Perhaps a nudge isn't that good

Perhaps a nudge isn't that good

So, one of the most recent pieces of thinking on behaviour change - the idea of 'nudging' people towards different behaviour is now thought not to work - at least not in isolation. The idea forms the basis of the book "Nudge - improving decisions about health, wealth and happiness".

This on-trend theory proposes that by making it easier for people to opt for better choices they will - for example by putting fresh fruit at the supermarket checkout, not chocolate (personally, I would still seek the chocolate out wherever it was, so perhaps that's all the evidence you need! Ann)

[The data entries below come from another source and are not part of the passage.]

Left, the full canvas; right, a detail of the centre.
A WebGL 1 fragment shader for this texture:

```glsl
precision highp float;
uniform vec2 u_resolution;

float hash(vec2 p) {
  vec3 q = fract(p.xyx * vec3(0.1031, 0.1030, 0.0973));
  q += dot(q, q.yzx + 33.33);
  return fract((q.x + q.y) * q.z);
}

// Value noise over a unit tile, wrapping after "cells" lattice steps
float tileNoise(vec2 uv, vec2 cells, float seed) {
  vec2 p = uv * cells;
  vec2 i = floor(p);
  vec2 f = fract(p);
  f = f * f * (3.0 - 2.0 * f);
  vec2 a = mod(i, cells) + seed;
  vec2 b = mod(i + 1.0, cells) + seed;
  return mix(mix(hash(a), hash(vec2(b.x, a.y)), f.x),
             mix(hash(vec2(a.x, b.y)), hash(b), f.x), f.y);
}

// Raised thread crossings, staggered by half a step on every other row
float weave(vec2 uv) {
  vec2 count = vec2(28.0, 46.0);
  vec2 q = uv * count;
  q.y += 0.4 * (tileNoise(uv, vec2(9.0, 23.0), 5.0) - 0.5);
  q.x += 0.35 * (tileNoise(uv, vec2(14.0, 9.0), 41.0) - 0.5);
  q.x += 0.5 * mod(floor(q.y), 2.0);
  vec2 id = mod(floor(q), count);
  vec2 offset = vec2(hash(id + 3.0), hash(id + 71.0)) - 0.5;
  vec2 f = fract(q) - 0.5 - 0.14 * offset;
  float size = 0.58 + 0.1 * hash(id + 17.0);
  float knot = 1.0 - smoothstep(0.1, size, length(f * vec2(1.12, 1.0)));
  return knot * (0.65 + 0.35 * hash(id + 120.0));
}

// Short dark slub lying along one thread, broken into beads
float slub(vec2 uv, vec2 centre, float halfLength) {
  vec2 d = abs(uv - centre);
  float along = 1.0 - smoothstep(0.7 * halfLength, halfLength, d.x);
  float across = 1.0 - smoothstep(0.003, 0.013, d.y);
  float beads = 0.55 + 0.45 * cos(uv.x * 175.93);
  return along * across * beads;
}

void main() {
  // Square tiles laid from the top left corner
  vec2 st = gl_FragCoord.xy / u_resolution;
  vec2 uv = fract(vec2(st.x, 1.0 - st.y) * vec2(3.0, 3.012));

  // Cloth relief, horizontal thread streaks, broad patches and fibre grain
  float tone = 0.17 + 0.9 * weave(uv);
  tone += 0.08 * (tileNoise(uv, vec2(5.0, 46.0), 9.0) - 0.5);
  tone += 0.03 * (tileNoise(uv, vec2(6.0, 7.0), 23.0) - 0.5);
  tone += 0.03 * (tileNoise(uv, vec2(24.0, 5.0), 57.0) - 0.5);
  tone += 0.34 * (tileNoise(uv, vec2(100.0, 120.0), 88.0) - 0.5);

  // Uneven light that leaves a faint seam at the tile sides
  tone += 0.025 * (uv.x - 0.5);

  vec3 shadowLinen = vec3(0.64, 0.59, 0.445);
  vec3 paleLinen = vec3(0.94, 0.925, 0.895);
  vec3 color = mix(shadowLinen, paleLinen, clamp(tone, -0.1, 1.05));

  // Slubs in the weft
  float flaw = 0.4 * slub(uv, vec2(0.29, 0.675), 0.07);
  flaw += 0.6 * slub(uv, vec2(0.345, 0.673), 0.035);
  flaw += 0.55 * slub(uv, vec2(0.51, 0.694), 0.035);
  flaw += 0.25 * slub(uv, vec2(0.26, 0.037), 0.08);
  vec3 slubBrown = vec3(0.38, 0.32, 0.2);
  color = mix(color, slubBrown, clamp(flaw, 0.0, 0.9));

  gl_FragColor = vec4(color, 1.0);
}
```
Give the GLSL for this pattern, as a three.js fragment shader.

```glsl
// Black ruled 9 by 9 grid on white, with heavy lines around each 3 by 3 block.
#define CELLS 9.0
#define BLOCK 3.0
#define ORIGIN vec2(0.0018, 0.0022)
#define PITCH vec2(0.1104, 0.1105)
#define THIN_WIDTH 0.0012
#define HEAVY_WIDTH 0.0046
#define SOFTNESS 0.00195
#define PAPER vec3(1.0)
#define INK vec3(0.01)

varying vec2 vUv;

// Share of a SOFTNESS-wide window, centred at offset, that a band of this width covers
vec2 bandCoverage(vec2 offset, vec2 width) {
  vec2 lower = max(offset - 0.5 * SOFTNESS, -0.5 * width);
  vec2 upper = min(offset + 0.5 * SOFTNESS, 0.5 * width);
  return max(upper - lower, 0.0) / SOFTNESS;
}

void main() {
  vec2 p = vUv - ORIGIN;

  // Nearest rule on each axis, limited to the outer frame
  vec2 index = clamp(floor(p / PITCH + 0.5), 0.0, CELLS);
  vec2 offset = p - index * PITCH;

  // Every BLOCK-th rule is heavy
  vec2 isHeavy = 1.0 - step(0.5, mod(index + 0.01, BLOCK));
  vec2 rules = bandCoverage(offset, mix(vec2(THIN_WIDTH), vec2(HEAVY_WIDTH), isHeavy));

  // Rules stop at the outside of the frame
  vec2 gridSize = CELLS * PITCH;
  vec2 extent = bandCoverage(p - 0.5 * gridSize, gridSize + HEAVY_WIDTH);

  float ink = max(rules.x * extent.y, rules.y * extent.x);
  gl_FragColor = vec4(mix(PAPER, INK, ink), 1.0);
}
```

It was reported today that a report due out later this week in the UK will say that it doesn't work and in fact it takes 20 - 25 years to change behaviour.  This has implications for the Big Society concept here in the UK where the government set up a 'nudge unit'

Of course we need to be mindful of any politics at work around this report, but it has been done by a sub group of the UK House of Lords science and technology sub committee so should be sound.

So are we wasting our time with PR campaigns that set out to change behaviour? The report draws on the example of a campaign in the UK in the 1970s to get people to wear seat belts - it only worked when legislation was brought in. Here in the UK and across Europe, we could perhaps say the same about stopping smoking - how much more powerful is a ban on smoking in public places as a driver of behaviour change?